I can be a Trader, Collector, Bounty Hunter, Naturalist, and Moonshiner without any overlap or issues. I deliver wagons full of supplies for both Trader and Moonshiner, and then hunt down animals and people for the Naturalist and Bounty Hunter. They’re not exactly the same, but most of the action involves riding to a mission location, shooting a bunch of people (or tracking something), and then riding to the mission-complete location. When dynamic events occur, like a roadside robbery or a man desperate for help saving his wife, this feels much less like a treadmill and more like a living world … but they don’t spawn often enough, especially if the player is riding off-road.
The Naturalist role attempts to fix this by giving a choice between two sides. If I work for pacifist Harriet, I tranq animals and study them, while the cruel hunter Gus wants me to collect their skins for sweet clothes.

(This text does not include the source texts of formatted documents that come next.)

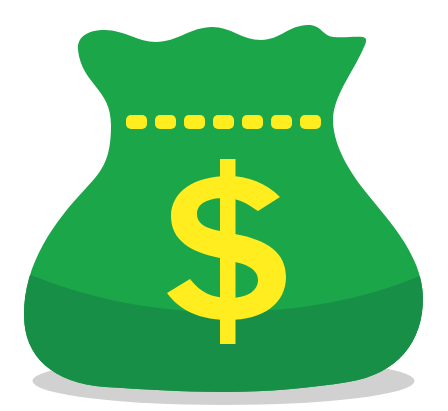
<!DOCTYPE html>
<html lang="en">
<head>
<meta charset="utf-8">
<title>Money bag</title>
<style>
:root {
  --paper: #ffffff;
  --bag: #1ba64a;
  --bag-shade: #178f47;
  --gold: #ffed20;
  --shadow: #d1d1d1;
}
html, body { margin: 0; background: var(--paper); overflow: hidden; }
.money-bag { display: block; width: 448px; height: 411px; }
.ground-shadow { fill: var(--shadow); }
.bag-body { fill: var(--bag); }
.bag-shade { fill: var(--bag-shade); }
.stitches, .dollar { fill: var(--gold); }
</style>
</head>
<body>
<svg class="money-bag" viewBox="0 0 448 411" role="img" aria-label="Green money bag with a yellow dollar sign">
  <defs>
    <path id="bag-outline" d="M78 50C77 37 87 30 105 30C124 30 138 42 156 42C177 42 191 27 212 27C231 27 242 40 261 40C280 40 289 25 308 25C322 25 322 36 334 37C345 38 355 36 363 37C367 38 367 41 364 47C354 71 333 96 333 120C333 142 346 166 361 186C383 215 423 253 423 298C423 342 398 374 348 382C311 388 268 392 224 392C180 392 142 389 105 387C53 383 24 357 24 315C24 263 54 222 87 187C103 170 111 158 111 125C111 88 82 85 78 50Z"/>
    <clipPath id="bag-clip"><use href="#bag-outline"/></clipPath>
    <rect id="stitch" y="115" width="21" height="14" rx="5"/>
  </defs>
  <ellipse class="ground-shadow" cx="223.5" cy="381" rx="191" ry="24"/>
  <use class="bag-body" href="#bag-outline"/>
  <path class="bag-shade" clip-path="url(#bag-clip)" d="M0 263L31 275C90 299 155 312 224 312C297 312 362 300 420 276L448 264V411H0Z"/>
  <g class="stitches">
    <use href="#stitch" x="126"/>
    <use href="#stitch" x="155"/>
    <use href="#stitch" x="184"/>
    <use href="#stitch" x="213"/>
    <use href="#stitch" x="242"/>
    <use href="#stitch" x="271"/>
    <use href="#stitch" x="300"/>
  </g>
  <g class="dollar">
    <rect x="220" y="159" width="15.5" height="185"/>
    <path d="M280 197C266 183 248 176 228 176C194 176 171 192 171 216C171 240 190 252 220 258L235 262C250 265 258 271 258 280C258 291 247 298 229 298C212 298 200 292 190 279L167 293C180 311 201 320 228 320C264 320 286 303 286 277C286 253 268 240 235 234L220 231C204 228 197 223 197 214C197 204 207 198 225 198C238 198 246 203 258 211Z"/>
  </g>
</svg>
</body>
</html>
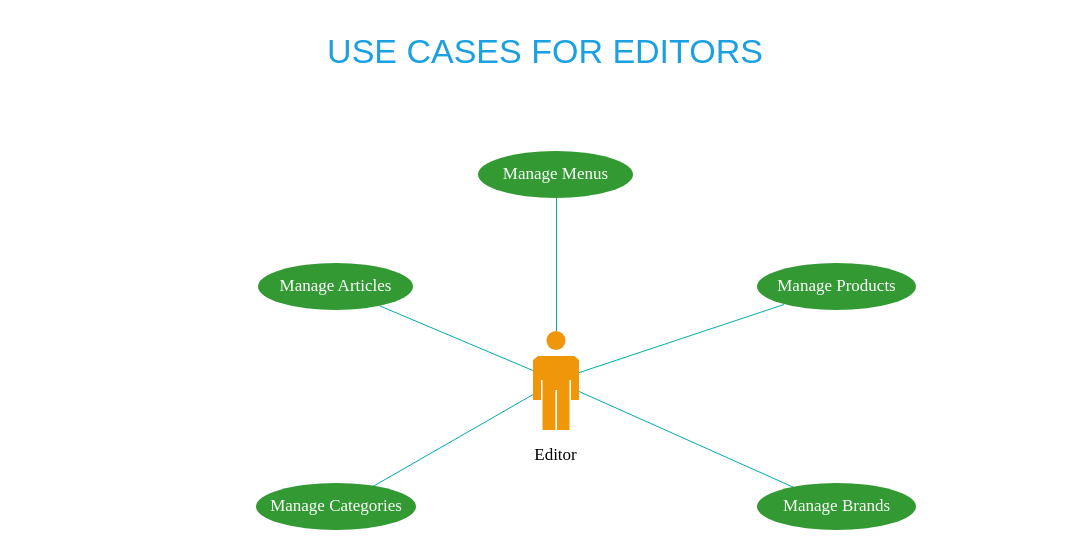
<!DOCTYPE html>
<html lang="en">
<head>
<meta charset="utf-8">
<title>Use Cases for Editors</title>
<style>
  :root {
    --paper: #ffffff;
    --title: #1ba1e2;
    --case: #339933;
    --case-text: #ffffff;
    --actor: #f09609;
    --link: #00aba9;
    --ink: #000000;
  }
  * { box-sizing: border-box; margin: 0; }
  html, body { width: 1090px; height: 543px; overflow: hidden; background: var(--paper); }
  .diagram {
    position: relative;
    width: 1090px;
    height: 543px;
    overflow: hidden;
    font: 17px/20px "Liberation Serif", serif;
    white-space: nowrap;
  }
  .title {
    padding-top: 31px;
    text-align: center;
    font: 400 34px/40px "Liberation Sans", sans-serif;
    color: var(--title);
  }
  .links { position: absolute; left: 0; top: 0; stroke: var(--link); stroke-width: 1; }
  .case {
    position: absolute;
    display: flex;
    align-items: center;
    justify-content: center;
    width: 155px;
    height: 47px;
    padding-bottom: 1px;
    border-radius: 50%;
    background: var(--case);
    color: var(--case-text);
  }
  .menus { left: 478px; top: 151px; }
  .articles { left: 258px; top: 263px; }
  .products { left: 757px; top: 263px; width: 159px; }
  .categories { left: 256px; top: 483px; width: 160px; }
  .brands { left: 757px; top: 483px; width: 159px; }
  .actor {
    position: absolute;
    left: 515px;
    top: 331px;
    width: 82px;
    display: flex;
    flex-direction: column;
    align-items: center;
    gap: 15px;
    color: var(--ink);
  }
  .actor svg { display: block; fill: var(--actor); }
  .actor p { padding-right: 1px; }
</style>
</head>
<body>
<main class="diagram">
  <h1 class="title">USE CASES FOR EDITORS</h1>

  <svg class="links" width="1090" height="543" viewBox="0 0 1090 543" aria-hidden="true">
    <line x1="556.5" y1="198" x2="556.5" y2="331"/>
    <line x1="380" y1="306" x2="534" y2="371"/>
    <line x1="784" y1="304.5" x2="578" y2="373"/>
    <line x1="372" y1="487" x2="534" y2="394"/>
    <line x1="794" y1="487.5" x2="578" y2="391"/>
  </svg>

  <div class="case menus">Manage Menus</div>
  <div class="case articles">Manage Articles</div>
  <div class="case products">Manage Products</div>
  <div class="case categories">Manage Categories</div>
  <div class="case brands">Manage Brands</div>

  <div class="actor">
    <svg width="46" height="99" viewBox="0 0 46 99" aria-hidden="true">
      <circle cx="23" cy="9.5" r="9.5"/>
      <path d="M5 25H41L46 29V69H38V49H36.5V99H24V59H22.4V99H9.5V49H8V69H0V29Z"/>
    </svg>
    <p>Editor</p>
  </div>
</main>
</body>
</html>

But the choice doesn’t amount to much besides Harriet’s quests having extra steps. Even if I piss her off by murdering every animal on the frontier, she’ll eventually give me quests again if I just wait out a timer.
I’ve gone hard as a Bounty Hunter, while my friend is a Trader, but we don’t feel noticeably different. Because there’s no choice, and roles feel the same, characters in the same posse all kind of blend together without too many distinctions.
The early stages of Red Dead Online tease that choice matters quite a lot by having quests that end in moral choices, like whether to return a woman to her abusive husband or help her run free with a lover. As time goes on, it becomes clear that ultimately, honor as an outlaw doesn’t mean much, and those quests end quickly, leaving me with just the frontier roles to engage with.
The Naturalist update is perfectly fine, but once the novelty of new characters wears off, it doesn’t make Red Dead Online feel meaningfully different.
These problems aren’t new — and the frontier roles don’t solve them.
Meanwhile, in Grand Theft Auto Online, content is more layered and varied. One starts as a low-level drug runner and slowly works their way up the criminal ladder (thanks to years of content updates). There’s always something new to unlock, a new property to earn, or some goal to chase. Sometimes that’s as humble as a new car, and other times it’s a giant underground bunker. These businesses unlock specific progression tracks and special kinds of missions. An arcade feels different from a bunker, and being a car thief feels different from selling cocaine.
Activities in GTA Online feel more varied than in Red Dead Online, too. If I buy an arcade and set up runs of the Diamond Casino Heist, that ends up with a very different endgame loop than stealing cars by myself and selling them to the highest bidder. In Red Dead Online, many frontier roles ask players to deliver wagons, find shiny objects, or take pictures of animals, but they all feel like similar activities. It’s hardly the outlaw’s life one lives as Arthur Morgan or John Marston.
While GTA Online’s developers have branched out, getting experimental with new mechanics and missions, the makers of Red Dead Online are doubling down on frontier roles. Rockstar is continuing to put new layers on the same experience. Red Dead can never be another GTA Online, thanks to the low-tech setting, but if the cowboy romp wants to regain its footing, it’ll need to find new ways for players to progress and spend their time in the world.